Summary The paper introduces the results of the first CO2 fracturing campaign conducted in the Williston Basin. From 2015 to 2019, 11 horizontal multistage wells were safely stimulated using a CO2-hybrid design to improve production and store CO2 underground. The fracturing design consisted of the injection of a supercritical CO2 prepad (with a target injected volume of 5,000 tons per well) followed by a traditional slickwater or hybrid proppant slurry. The CO2 was captured from point-source plants that would have released the CO2 to the atmosphere otherwise.
The performance of the CO2 fracturing design is compared to the performance of nearby hybrid and slickwater designs. The paper provides a range of potential production uplift for both 12-month production and estimated ultimate recovery (EUR). The paper also provides the range of CO2 concentrations produced back to the surface and an estimate of CO2 storage potential based on extensive compositional monitoring.
The paper shares practical guidelines and recommendations to facilitate the understanding and logistics of CO2 operations during injection and production. The field study highlights critical considerations related to fracturing design, logistics, operational handling of CO2, reservoir uplift, and permanent CO2 storage potential.
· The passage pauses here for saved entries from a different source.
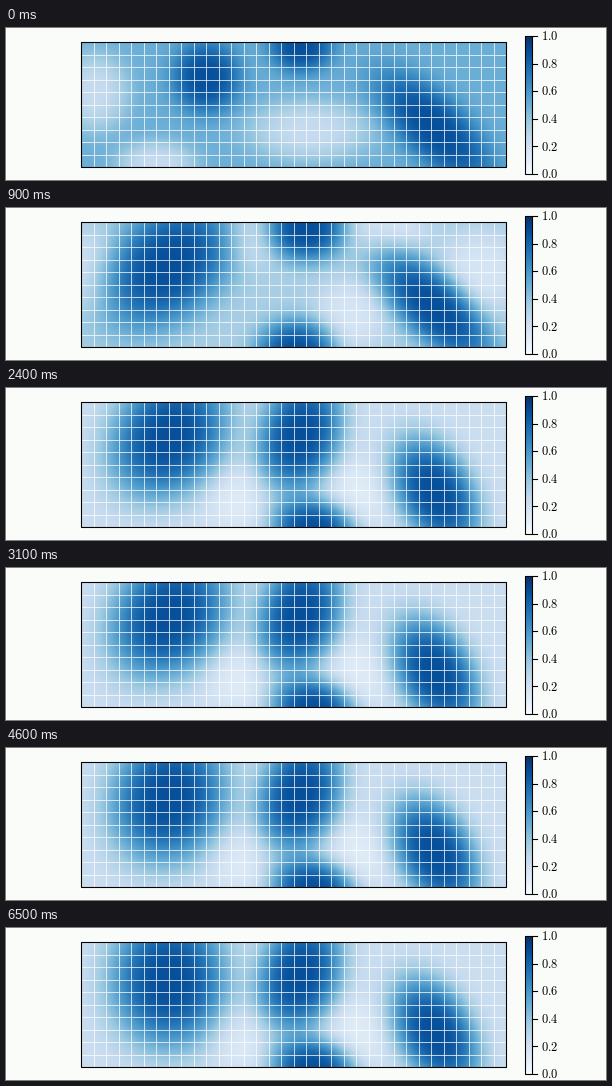
These frames come from a looping animation (600 by 152 pixels, 6.6 s). A matplotlib script:

```python
import numpy as np
import matplotlib.pyplot as plt
from matplotlib.animation import FuncAnimation
from matplotlib.patches import Rectangle

W, H, DPI = 600, 152, 100
FRAMES, STEP = 66, 100
PX = 72 / DPI
COLS, ROWS, CELL = 34, 10, 12.5
LEFT, TOP = 75, 14
RIGHT, BOTTOM = LEFT + COLS * CELL, TOP + ROWS * CELL
BAR_L, BAR_R, BAR_T, BAR_B = 519, 526, 8, 146
PEAK, DIP = .88, .5

plt.rcParams["mathtext.fontset"] = "cm"

u, v = np.meshgrid(np.linspace(0, COLS, COLS * 12), np.linspace(0, ROWS, ROWS * 12))


def spot(cx, cy, rx, ry, lean=0):
    """Flat-topped bump in cell units; lean shears it sideways."""
    dx, dy = u - cx, v - cy
    r2 = ((dx + lean * dy) / rx) ** 2 + (dy / ry) ** 2
    return np.exp(-r2 ** 1.5)


def union(spots):
    return 1 - np.prod([1 - s for s in spots], axis=0)


def scene(base, dark, light):
    ground = base * (1 - DIP * union(light))
    return ground + (PEAK - ground) * union(dark)


west = spot(7, 2.7, 4.8, 5.2, .2)
west_final = spot(7, 3, 4.8, 5.7)
east = spot(28.3, 6.9, 3.4, 4.6, -.7)
east_late = spot(28.4, 7.3, 3.3, 4.6, -.3)
north, south = spot(18, .5, 3.2, 2.7), spot(17.2, 10.6, 3.2, 2.8)
centre, south_late = spot(17.5, 2.6, 3.4, 4.8, .15), spot(18.6, 10.3, 3.4, 2.7, -.2)
edge, hollow = spot(1, 4, 2.8, 3.2), spot(21.5, 7.5, 2.9, 3)
late_dips = [spot(13.2, 7.5, 3.4, 2.6), hollow]

start = scene(.5, [spot(10, 2.8, 2.8, 3), spot(17.6, .3, 2.6, 2.2), east],
              [edge, spot(18.3, 7.1, 5, 2.5), spot(6, 9.8, 3.2, 1.9)])
spread = scene(.34, [spot(6.9, 3.4, 5, 5.3, .35), north, south, east],
               [edge, hollow, spot(13.4, 1, 2.5, 2.6),
                spot(24.3, .5, 3.5, 2.2), spot(32, 4, 3.4, 3.4)])
split = scene(.25, [west, north, south, east], late_dips)
merged = scene(.22, [west, centre, south_late, east_late], late_dips)
settled = scene(.22, [west_final, centre, south_late, east_late], late_dips)

KEYS = [0, 900, 1700, 2400, 3800, 5300]
SCENES = [start, spread, split, merged, merged, settled]


def field(t):
    pos = np.interp(t, KEYS, range(len(KEYS)))
    i = min(int(pos), len(KEYS) - 2)
    return SCENES[i] + (pos - i) * (SCENES[i + 1] - SCENES[i])


fig = plt.figure(figsize=(W / DPI, H / DPI), dpi=DPI, facecolor="#fafcf9")
ax = fig.add_axes([0, 0, 1, 1])
ax.axis("off")

heat = ax.imshow(field(0), cmap="Blues", vmin=0, vmax=1, aspect="auto",
                 interpolation="bilinear", extent=(LEFT, RIGHT, BOTTOM, TOP))
ax.imshow(np.linspace(1, 0, 256)[:, None], cmap="Blues", aspect="auto",
          extent=(BAR_L, BAR_R, BAR_B, BAR_T))
ax.set_xlim(0, W)
ax.set_ylim(H, 0)

grid = dict(color="white", lw=.9 * PX, alpha=.8)
ax.vlines(LEFT + CELL * np.arange(1, COLS), TOP, BOTTOM, **grid)
ax.hlines(TOP + CELL * np.arange(1, ROWS), LEFT, RIGHT, **grid)


def frame_box(x0, y0, x1, y1):
    ax.add_patch(Rectangle((x0, y0), x1 - x0, y1 - y0, fill=False,
                           ec="black", lw=1.1 * PX, zorder=4))


frame_box(LEFT, TOP, RIGHT, BOTTOM)
frame_box(BAR_L, BAR_T, BAR_R, BAR_B)
for level in np.linspace(0, 1, 6):
    y = BAR_B + level * (BAR_T - BAR_B)
    ax.plot([BAR_R, BAR_R + 4.5], [y, y], color="black", lw=1.1 * PX)
    ax.text(535, y + 4.2, f"${level:.1f}$", fontsize=9, va="baseline")


def update(i):
    heat.set_data(field(i * STEP))
    return [heat]


anim = FuncAnimation(fig, update, frames=FRAMES, interval=STEP,
                     repeat=True, repeat_delay=0, blit=False)
plt.show()
```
The analysis provides new insight to the storage potential for CO2 fracturing, enhanced oil recovery, and carbon capture and storage (CCS) applications in the Williston Basin, and by extension to other ultratight formations.